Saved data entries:
☆ ☆ ☆ ☆ ☆ ☆ ☆

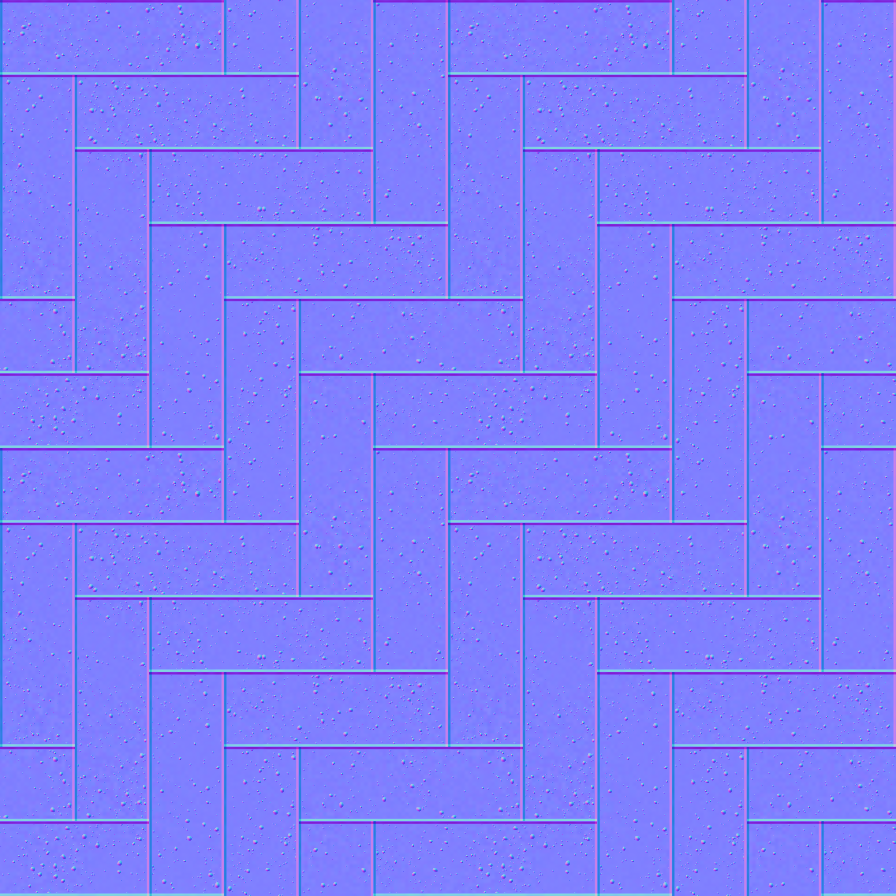
This texture map is drawn by a three.js fragment shader. Its source:

```glsl
// Tangent-space normal map of herringbone paving: 3 by 1 blocks, thin bevelled joints.
// A staircase index on a square grid finds each block; bevels, pits and grain add
// up as slopes, and the summed slope is normalised and encoded as a colour.

#define REPEATS 2.0        // herringbone units across and down
#define BLOCK 3.0          // block length in block widths
#define PERIOD 6.0         // block widths in one unit (twice BLOCK)
#define BEVEL 0.032        // bevel width, in block widths
#define SOFT 0.010         // softness of the bevel edges
#define EDGE_SLOPES vec4(0.90, 1.10, 0.68, 0.88) // left, top, right, bottom
#define PIT_RADIUS 0.036   // largest pit, in block widths
#define PIT_DEPTH 1.7      // slope factor of the pits
#define PIT_DENSITY 0.22   // mean share of pit sites in use
#define GRAIN 0.06         // slope of the fine grain

varying vec2 vUv;

vec3 hash3(vec2 p) {
  vec3 q = fract(p.xyx * vec3(0.1031, 0.1030, 0.0973));
  q += dot(q, q.yxz + 33.33);
  return fract((q.xxy + q.yzz) * q.zyx);
}

// Wrap whole-number lattice sites so that everything tiles
vec2 wrap(vec2 site, float count) {
  return floor(mod(site + 0.5, count));
}

// Tiling value noise, two independent channels in -1..1
vec2 noise2(vec2 p, float frequency, float seed) {
  p *= frequency;
  vec2 i = floor(p), f = p - i;
  f = f * f * (3.0 - 2.0 * f);
  float n = PERIOD * frequency;
  vec2 a = hash3(wrap(i, n) + seed).xy;
  vec2 b = hash3(wrap(i + vec2(1.0, 0.0), n) + seed).xy;
  vec2 c = hash3(wrap(i + vec2(0.0, 1.0), n) + seed).xy;
  vec2 d = hash3(wrap(i + 1.0, n) + seed).xy;
  return mix(mix(a, b, f.x), mix(c, d, f.x), f.y) * 2.0 - 1.0;
}

// Slopes of round pits scattered over a jittered grid, gathered in patches
vec2 pitSlope(vec2 p, float grid, float radius, float density, float seed) {
  vec2 g = p * grid, base = floor(g), slope = vec2(0.0);
  for (int j = -1; j <= 1; j++) {
    for (int i = -1; i <= 1; i++) {
      vec2 site = base + vec2(float(i), float(j));
      vec3 r = hash3(wrap(site, PERIOD * grid) + seed);
      float share = density * (1.0 + 0.8 * noise2(site / grid, 2.0, 71.0).x);
      float size = radius * grid * mix(0.4, 1.0, r.z / share);
      vec2 d = (g - site - r.xy) / size;
      slope -= step(r.z, share) * d * max(0.0, 1.0 - dot(d, d));
    }
  }
  return slope * 2.6;
}

// 1 on the bevel beside an edge, 0 on the joint line and the face
vec4 bevelBand(vec4 d) {
  return smoothstep(-0.002, SOFT, d) * (1.0 - smoothstep(BEVEL - SOFT, BEVEL + SOFT, d));
}

void main() {
  // Block grid, with y running down
  vec2 p = vec2(vUv.x, 1.0 - vUv.y) * REPEATS * PERIOD;
  vec2 cell = floor(p), local = p - cell;

  // Steps 0..2 run along a level block, 5..3 run down an upright one
  float k = floor(mod(cell.x - cell.y + 0.5, PERIOD));
  float upright = step(BLOCK - 0.5, k);
  vec2 offset = mix(vec2(k, 0.0), vec2(0.0, PERIOD - 1.0 - k), upright);
  vec2 size = mix(vec2(BLOCK, 1.0), vec2(1.0, BLOCK), upright);
  vec2 q = local + offset;
  vec3 character = hash3(wrap(cell - offset, PERIOD) + 17.0 + 40.0 * upright);

  // Bevels, slightly worn along their length
  vec4 edge = vec4(q, size - q);
  vec4 band = bevelBand(edge) * EDGE_SLOPES;
  float wear = 1.0 + 0.15 * noise2(p, 12.0, 5.0).x;
  vec2 slope = (band.zw - band.xy) * wear;

  // Pitted, grainy face
  float inset = min(min(edge.x, edge.y), min(edge.z, edge.w));
  float face = smoothstep(BEVEL, BEVEL + 2.0 * SOFT, inset);
  float density = PIT_DENSITY * mix(0.6, 1.4, character.x);
  vec2 warped = p + 0.010 * noise2(p, 16.0, 29.0);
  vec2 rough = PIT_DEPTH * 0.45 * pitSlope(warped, 8.0, PIT_RADIUS, density, 101.0);
  rough += PIT_DEPTH * 0.18 * pitSlope(warped, 16.0, PIT_RADIUS * 0.6, density * 1.2, 211.0);
  float patches = 0.7 + 0.5 * noise2(p, 2.0, 71.0).x;
  rough += GRAIN * patches * mix(0.6, 1.2, character.y) * noise2(p, 20.0, 47.0);
  slope += face * rough;

  // Encode the unit normal
  gl_FragColor = vec4(normalize(vec3(slope, 1.0)) * 0.5 + 0.5, 1.0);
}
```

☆ ☆ ☆ ☆ ☆ ☆ ☆

◆ Assignment
Output a verbatim copy of the entries and skip the pictures.

◆ Exercise response
This texture map is drawn by a three.js fragment shader. Its source:

```glsl
// Tangent-space normal map of herringbone paving: 3 by 1 blocks, thin bevelled joints.
// A staircase index on a square grid finds each block; bevels, pits and grain add
// up as slopes, and the summed slope is normalised and encoded as a colour.

#define REPEATS 2.0        // herringbone units across and down
#define BLOCK 3.0          // block length in block widths
#define PERIOD 6.0         // block widths in one unit (twice BLOCK)
#define BEVEL 0.032        // bevel width, in block widths
#define SOFT 0.010         // softness of the bevel edges
#define EDGE_SLOPES vec4(0.90, 1.10, 0.68, 0.88) // left, top, right, bottom
#define PIT_RADIUS 0.036   // largest pit, in block widths
#define PIT_DEPTH 1.7      // slope factor of the pits
#define PIT_DENSITY 0.22   // mean share of pit sites in use
#define GRAIN 0.06         // slope of the fine grain

varying vec2 vUv;

vec3 hash3(vec2 p) {
  vec3 q = fract(p.xyx * vec3(0.1031, 0.1030, 0.0973));
  q += dot(q, q.yxz + 33.33);
  return fract((q.xxy + q.yzz) * q.zyx);
}

// Wrap whole-number lattice sites so that everything tiles
vec2 wrap(vec2 site, float count) {
  return floor(mod(site + 0.5, count));
}

// Tiling value noise, two independent channels in -1..1
vec2 noise2(vec2 p, float frequency, float seed) {
  p *= frequency;
  vec2 i = floor(p), f = p - i;
  f = f * f * (3.0 - 2.0 * f);
  float n = PERIOD * frequency;
  vec2 a = hash3(wrap(i, n) + seed).xy;
  vec2 b = hash3(wrap(i + vec2(1.0, 0.0), n) + seed).xy;
  vec2 c = hash3(wrap(i + vec2(0.0, 1.0), n) + seed).xy;
  vec2 d = hash3(wrap(i + 1.0, n) + seed).xy;
  return mix(mix(a, b, f.x), mix(c, d, f.x), f.y) * 2.0 - 1.0;
}

// Slopes of round pits scattered over a jittered grid, gathered in patches
vec2 pitSlope(vec2 p, float grid, float radius, float density, float seed) {
  vec2 g = p * grid, base = floor(g), slope = vec2(0.0);
  for (int j = -1; j <= 1; j++) {
    for (int i = -1; i <= 1; i++) {
      vec2 site = base + vec2(float(i), float(j));
      vec3 r = hash3(wrap(site, PERIOD * grid) + seed);
      float share = density * (1.0 + 0.8 * noise2(site / grid, 2.0, 71.0).x);
      float size = radius * grid * mix(0.4, 1.0, r.z / share);
      vec2 d = (g - site - r.xy) / size;
      slope -= step(r.z, share) * d * max(0.0, 1.0 - dot(d, d));
    }
  }
  return slope * 2.6;
}

// 1 on the bevel beside an edge, 0 on the joint line and the face
vec4 bevelBand(vec4 d) {
  return smoothstep(-0.002, SOFT, d) * (1.0 - smoothstep(BEVEL - SOFT, BEVEL + SOFT, d));
}

void main() {
  // Block grid, with y running down
  vec2 p = vec2(vUv.x, 1.0 - vUv.y) * REPEATS * PERIOD;
  vec2 cell = floor(p), local = p - cell;

  // Steps 0..2 run along a level block, 5..3 run down an upright one
  float k = floor(mod(cell.x - cell.y + 0.5, PERIOD));
  float upright = step(BLOCK - 0.5, k);
  vec2 offset = mix(vec2(k, 0.0), vec2(0.0, PERIOD - 1.0 - k), upright);
  vec2 size = mix(vec2(BLOCK, 1.0), vec2(1.0, BLOCK), upright);
  vec2 q = local + offset;
  vec3 character = hash3(wrap(cell - offset, PERIOD) + 17.0 + 40.0 * upright);

  // Bevels, slightly worn along their length
  vec4 edge = vec4(q, size - q);
  vec4 band = bevelBand(edge) * EDGE_SLOPES;
  float wear = 1.0 + 0.15 * noise2(p, 12.0, 5.0).x;
  vec2 slope = (band.zw - band.xy) * wear;

  // Pitted, grainy face
  float inset = min(min(edge.x, edge.y), min(edge.z, edge.w));
  float face = smoothstep(BEVEL, BEVEL + 2.0 * SOFT, inset);
  float density = PIT_DENSITY * mix(0.6, 1.4, character.x);
  vec2 warped = p + 0.010 * noise2(p, 16.0, 29.0);
  vec2 rough = PIT_DEPTH * 0.45 * pitSlope(warped, 8.0, PIT_RADIUS, density, 101.0);
  rough += PIT_DEPTH * 0.18 * pitSlope(warped, 16.0, PIT_RADIUS * 0.6, density * 1.2, 211.0);
  float patches = 0.7 + 0.5 * noise2(p, 2.0, 71.0).x;
  rough += GRAIN * patches * mix(0.6, 1.2, character.y) * noise2(p, 20.0, 47.0);
  slope += face * rough;

  // Encode the unit normal
  gl_FragColor = vec4(normalize(vec3(slope, 1.0)) * 0.5 + 0.5, 1.0);
}
```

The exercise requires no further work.